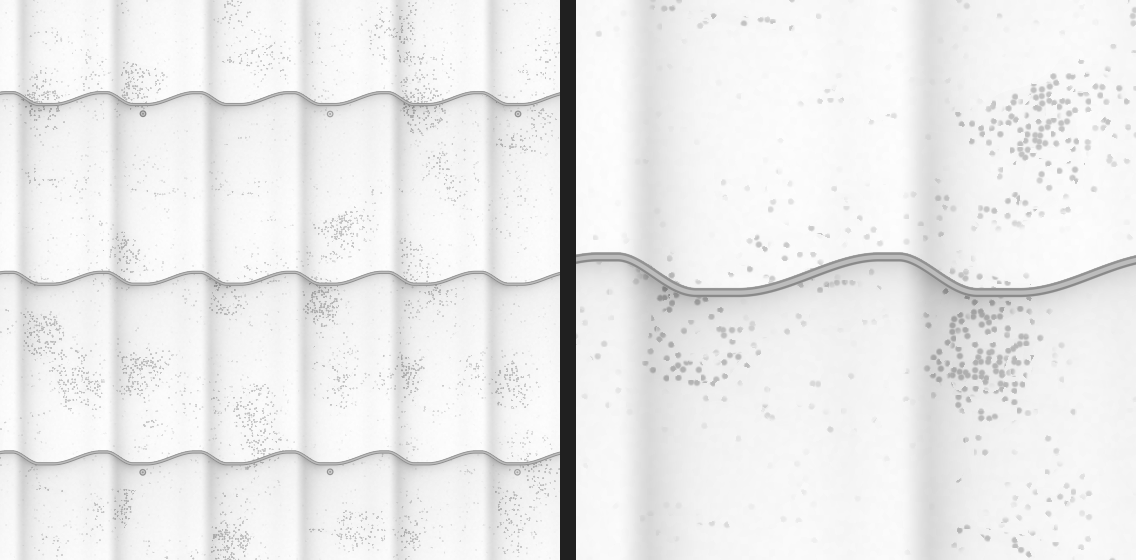
Left, the full canvas; right, a detail of the centre.
Reproduce this texture procedurally as a WebGL 2 fragment shader.

```glsl
#version 300 es
precision highp float;
uniform vec2 u_resolution;
out vec4 fragColor;

const vec2 PITCH = vec2(0.1675, 0.3208);    // tile width and exposed height
const vec2 ORIGIN = vec2(0.5205, 0.4835);   // one wave crest, measured from the top left
const float WAVE_DROP = 0.0212;
const float LIP_WIDTH = 0.0056;
const float CREASE_PHASE = 0.145;
const float CREASE_DEPTH = 0.125;
const float SHADOW_DEPTH = 0.13;
const float WEAR_DEPTH = 0.20;
const float GRAIN_SCALE = 250.0;
const vec2 NAIL_POS = vec2(0.42, 0.0185);   // phase across, distance below the lip
const float NAIL_RADIUS = 0.0062;
const float PAINT = 0.988;
const float LIP_GREY = 0.74;
const float LINE_GREY = 0.50;

vec2 hash2(vec2 p) {
  vec3 q = fract(vec3(p.xyx) * vec3(0.1031, 0.1030, 0.0973));
  q += dot(q, q.yzx + 33.33);
  return fract((q.xx + q.yz) * q.zy);
}

// Cellular noise: x = nearest distance, y = random value of that cell
vec2 cellular(vec2 p) {
  vec2 cell = floor(p), nearest = vec2(9.0, 0.0);
  for (int j = -1; j <= 1; j++)
    for (int i = -1; i <= 1; i++) {
      vec2 id = cell + vec2(i, j);
      float d = length(id + 0.15 + 0.7 * hash2(id) - p);
      if (d < nearest.x) nearest = vec2(d, hash2(id + 71.0).x);
    }
  return nearest;
}

// Lower outline of a tile: steep fall, flat trough, slow rise
float waveDrop(float phase) {
  float p = fract(phase);
  return WAVE_DROP * (smoothstep(0.03, 0.31, p) - smoothstep(0.46, 0.96, p));
}

// Soft-edged band around a centre
float band(float d, float centre, float halfWidth, float aa) {
  return 1.0 - smoothstep(halfWidth - aa * 0.5, halfWidth + aa * 0.5, abs(d - centre));
}

// Worn paint: broken blotches of fine specks, and faint level streaks
float wear(vec2 pos, float phase) {
  vec2 warped = pos + 0.012 * sin(pos.yx * vec2(47.0, 39.0) + 2.0 * sin(pos * 83.0));
  vec2 blot = cellular(warped * vec2(9.0, 8.0) + 4.0);
  vec2 streak = cellular(warped * vec2(8.0, 34.0) + 19.0);
  vec2 clump = cellular(warped * vec2(64.0, 80.0));
  vec2 speck = cellular(pos * GRAIN_SCALE);
  float trough = smoothstep(0.10, 0.24, phase) * (1.0 - 0.75 * smoothstep(0.35, 0.85, phase));
  float patches = (1.0 - smoothstep(0.05, 0.62, blot.x)) * blot.y * blot.y;
  patches += 0.35 * (1.0 - smoothstep(0.1, 0.6, streak.x)) * pow(streak.y, 3.0);
  patches *= (0.25 + 0.95 * trough) * (0.45 + 0.75 * clump.y);
  float chance = 0.03 + 0.75 * patches;
  float specks = smoothstep(1.0 - chance, 1.06 - chance, speck.y)
               * (1.0 - smoothstep(0.25, 0.65, speck.x));
  return specks * (0.35 + 0.65 * smoothstep(0.0, 0.3, patches)) + 0.16 * patches
       + 0.05 * (speck.y - 0.5);
}

// Pressed curve of the sheet, as darkening across one wave
float curveShade(float phase, float pos) {
  float crease = phase < CREASE_PHASE
    ? smoothstep(0.03, CREASE_PHASE, phase)
    : exp(-pow((phase - CREASE_PHASE) / 0.095, 1.3));
  float flank = exp(-pow((phase - 0.84) / 0.09, 2.0));
  float trough = smoothstep(0.1, 0.25, phase) * (1.0 - smoothstep(0.3, 0.75, phase));
  return CREASE_DEPTH * crease * (0.93 + 0.07 * sin(pos * 31.0)) + 0.014 * flank + 0.012 * trough;
}

void main() {
  vec2 pos = gl_FragCoord.xy / u_resolution;
  pos.y = 1.0 - pos.y;
  float aa = 1.4 / min(u_resolution.x, u_resolution.y);

  // Wave and course coordinates
  float across = (pos.x - ORIGIN.x) / PITCH.x;
  float column = floor(across), phase = fract(across);
  float down = (pos.y - ORIGIN.y - waveDrop(across)) / PITCH.y;
  float row = floor(down), t = fract(down);
  float below = t * PITCH.y;
  float slope = (waveDrop(across + 0.01) - waveDrop(across - 0.01)) / (0.02 * PITCH.x);
  float edge = (t > 0.5 ? below - PITCH.y : below) * inversesqrt(1.0 + slope * slope);

  // Painted sheet, with the shadow cast by the course above
  float grey = PAINT - curveShade(phase, pos.y) - 0.022 * (1.0 - smoothstep(0.1, 0.8, t));
  grey -= WEAR_DEPTH * wear(pos, phase);
  float shadow = exp(-max(below - LIP_WIDTH, 0.0) / 0.009)
               + 0.25 * exp(-below / 0.04);
  grey -= SHADOW_DEPTH * shadow * (0.8 + 0.5 * smoothstep(0.0, 0.2, phase) * (1.0 - smoothstep(0.2, 0.5, phase)));

  // Nails on every second wave of every second course
  vec2 tile = vec2(column, row);
  vec2 jitter = (hash2(tile + 7.0) - 0.5) * 0.004;
  float r = length(vec2((phase - NAIL_POS.x) * PITCH.x, below - NAIL_POS.y) - jitter);
  float nailed = (1.0 - mod(column, 2.0)) * mod(row, 2.0);
  float tarnish = 0.12 * hash2(tile + 31.0).y;
  float ring = band(r, NAIL_RADIUS * 0.78, NAIL_RADIUS * 0.16, aa);
  float core = band(r, 0.0, NAIL_RADIUS * 0.28, aa);
  grey = mix(grey, 0.88 - tarnish, nailed * band(r, 0.0, NAIL_RADIUS, aa));
  grey = mix(grey, 0.62 - tarnish, nailed * max(ring, 0.8 * core));

  // Rolled lip: grey face between two thin lines
  grey = mix(grey, LIP_GREY, band(edge, LIP_WIDTH * 0.5, LIP_WIDTH * 0.5, aa));
  grey = mix(grey, LINE_GREY, 0.7 * band(edge, LIP_WIDTH * 0.15, LIP_WIDTH * 0.13, aa));
  grey = mix(grey, LINE_GREY, 0.85 * band(edge, LIP_WIDTH * 0.85, LIP_WIDTH * 0.12, aa));
  fragColor = vec4(vec3(clamp(grey, 0.0, 1.0)), 1.0);
}
```
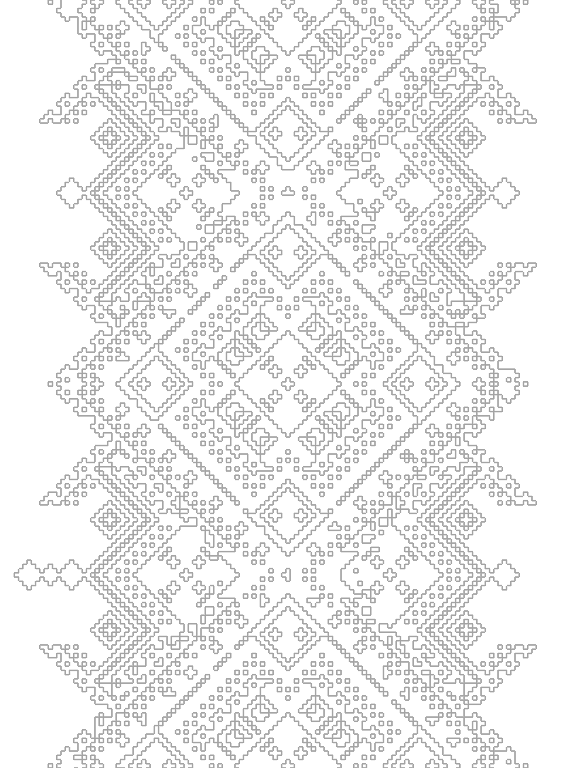
Give the GLSL for this pattern, as a Shadertoy shader.

```glsl
float diamond(vec2 c) { return abs(c.x) + abs(c.y); }

bool within(float v, float low, float high) { return v >= low && v <= high; }

// Offset from the nearest of the points spaced along x + y = level
vec2 bead(vec2 c, float level, float pitch) {
    float along = 0.5 * (c.x - c.y + level);
    float x = floor(floor(along / pitch + 0.5) * pitch + 0.5);
    return c - vec2(x, level - x);
}

// Diagonal band with a lobed edge and pierced lobes
bool scallop(vec2 c, float level) {
    float r = diamond(bead(c, level, 4.0));
    return r > 0.0 && (r <= 2.0 || within(c.x + c.y, level - 2.0, level - 1.0));
}

// Four petals around a small cross, with a pierced knot in each corner
bool flower(vec2 c) {
    c = abs(c);
    float petal = min(diamond(c - vec2(7, 0)), diamond(c - vec2(0, 7)));
    vec2 knot = abs(c - 5.0);
    float k = max(knot.x, knot.y);
    bool body = (petal <= 5.0 || c.x + c.y <= 4.0) && c.x + c.y > 1.0;
    return body != (k == 1.0);
}

// Square spiral turned by 45 degrees
bool hook(vec2 c) {
    float r = diamond(c);
    float turn = r > 0.0 ? atan(c.y, c.x) / 6.2832 : 0.0;
    return r <= 5.0 && mod(r + 4.0 * turn, 4.0) < 2.0;
}

// Large diamond, its lozenges and its rough border
bool medallion(vec2 q, bool dots) {
    float ring = q.x + q.y;
    vec2 c = q.x > q.y ? q - vec2(31, 0) : q - vec2(0, 31);
    float lozenge = diamond(c);
    if (lozenge <= 8.0)
        return lozenge >= 7.0 || diamond(vec2(abs(c.x) - 3.0, c.y)) <= 1.0;
    if (ring >= 39.0) return ring == 40.0;
    if (lozenge <= 12.0) return false;
    if (lozenge <= 15.0 || ring >= 31.0) return dots && ring <= 35.0;
    return flower(q) || hook(q - vec2(7, 13)) || hook(q - vec2(13, 7))
        || scallop(q, 27.0);
}

// Side field: flower, zigzag lines and hooked ends
bool sidePanel(vec2 q, bool dots) {
    float level = q.x + q.y;
    float v = 45.0 - q.y;
    vec2 side = vec2(q.x, v);
    float eye = diamond(side - vec2(42, 13));
    float zigzag = abs(v - 13.0) + 42.0 - q.x;
    bool on = level <= 51.0 ? dots && level >= 48.0
                            : v > 5.0 && scallop(q, 54.0);
    on = on || (within(v, 15.0, 28.0) && scallop(q, 58.0));
    on = on || flower(vec2(q.x - 24.0, v));
    on = on || eye <= 1.0 || within(eye, 3.0, 4.0);
    if (v < 26.0 && level > 56.0)
        on = on || within(zigzag, 7.0, 8.0) || within(zigzag, 10.0, 11.0);
    on = on || (dots && v < 13.0 && within(zigzag, 14.0, 17.0));
    if (within(v, 17.0, 30.0))
        on = on || scallop(side, 73.0) || (dots && within(q.x + v, 66.0, 69.0));
    return on || diamond(side - vec2(51, 0)) <= 3.0
              || diamond(q - vec2(51, 0)) <= 3.0;
}

bool stitch(vec2 c) {
    vec2 q = vec2(abs(c.x), abs(mod(c.y + 45.0, 90.0) - 45.0));
    bool dots = mod(q.x, 2.0) == 0.0 && mod(q.y, 2.0) == 0.0;
    float level = q.x + q.y;
    bool on = level < 42.0 ? medallion(q, dots)
            : level < 48.0 ? diamond(bead(q, 45.0, 5.625)) <= 1.0
            : sidePanel(q, dots);

    // Uneven stitches along the crossing arms
    float wear = sin(c.x * 1.7 + 2.0 * sin(c.y * 2.3)) + sin(c.y * 1.9 - c.x * 0.6);
    if (within(level, 40.0, 60.0) && on) on = wear < 1.6;

    // Loose ends on the left edge
    on = on || diamond(c - vec2(-61, -45)) <= 3.0 || diamond(c - vec2(-56, -45)) <= 2.0;
    return on || (c.y < 30.0 && c.x < 0.0 && q == vec2(55, 26));
}

void mainImage(out vec4 fragColor, in vec2 fragCoord) {
    vec2 p = (fragCoord - 0.5 * iResolution.xy) / iResolution.y * 181.0;
    vec2 cell = floor(p + 0.5);
    vec2 local = p - cell;
    bool here = stitch(cell);

    // Distance to the nearest side where the stitches change
    float edge = 1.0;
    for (int i = 0; i < 4; i++) {
        float way = i < 2 ? 1.0 : -1.0;
        vec2 dir = i % 2 == 0 ? vec2(way, 0) : vec2(0, way);
        if (stitch(cell + dir) != here) edge = min(edge, 0.5 - dot(local, dir));
    }
    float pixel = 181.0 / iResolution.y;
    float ink = 1.0 - smoothstep(0.18 - 0.5 * pixel, 0.18 + 0.5 * pixel, edge);
    fragColor = vec4(vec3(1.0 - 0.36 * ink), 1.0);
}
```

───

Aim of the task:
Look over the data above and show each line that contains "across".

Answer space:
const vec2 NAIL_POS = vec2(0.42, 0.0185);   // phase across, distance below the lip
// Pressed curve of the sheet, as darkening across one wave
  float across = (pos.x - ORIGIN.x) / PITCH.x;
  float column = floor(across), phase = fract(across);
  float down = (pos.y - ORIGIN.y - waveDrop(across)) / PITCH.y;
  float slope = (waveDrop(across + 0.01) - waveDrop(across - 0.01)) / (0.02 * PITCH.x);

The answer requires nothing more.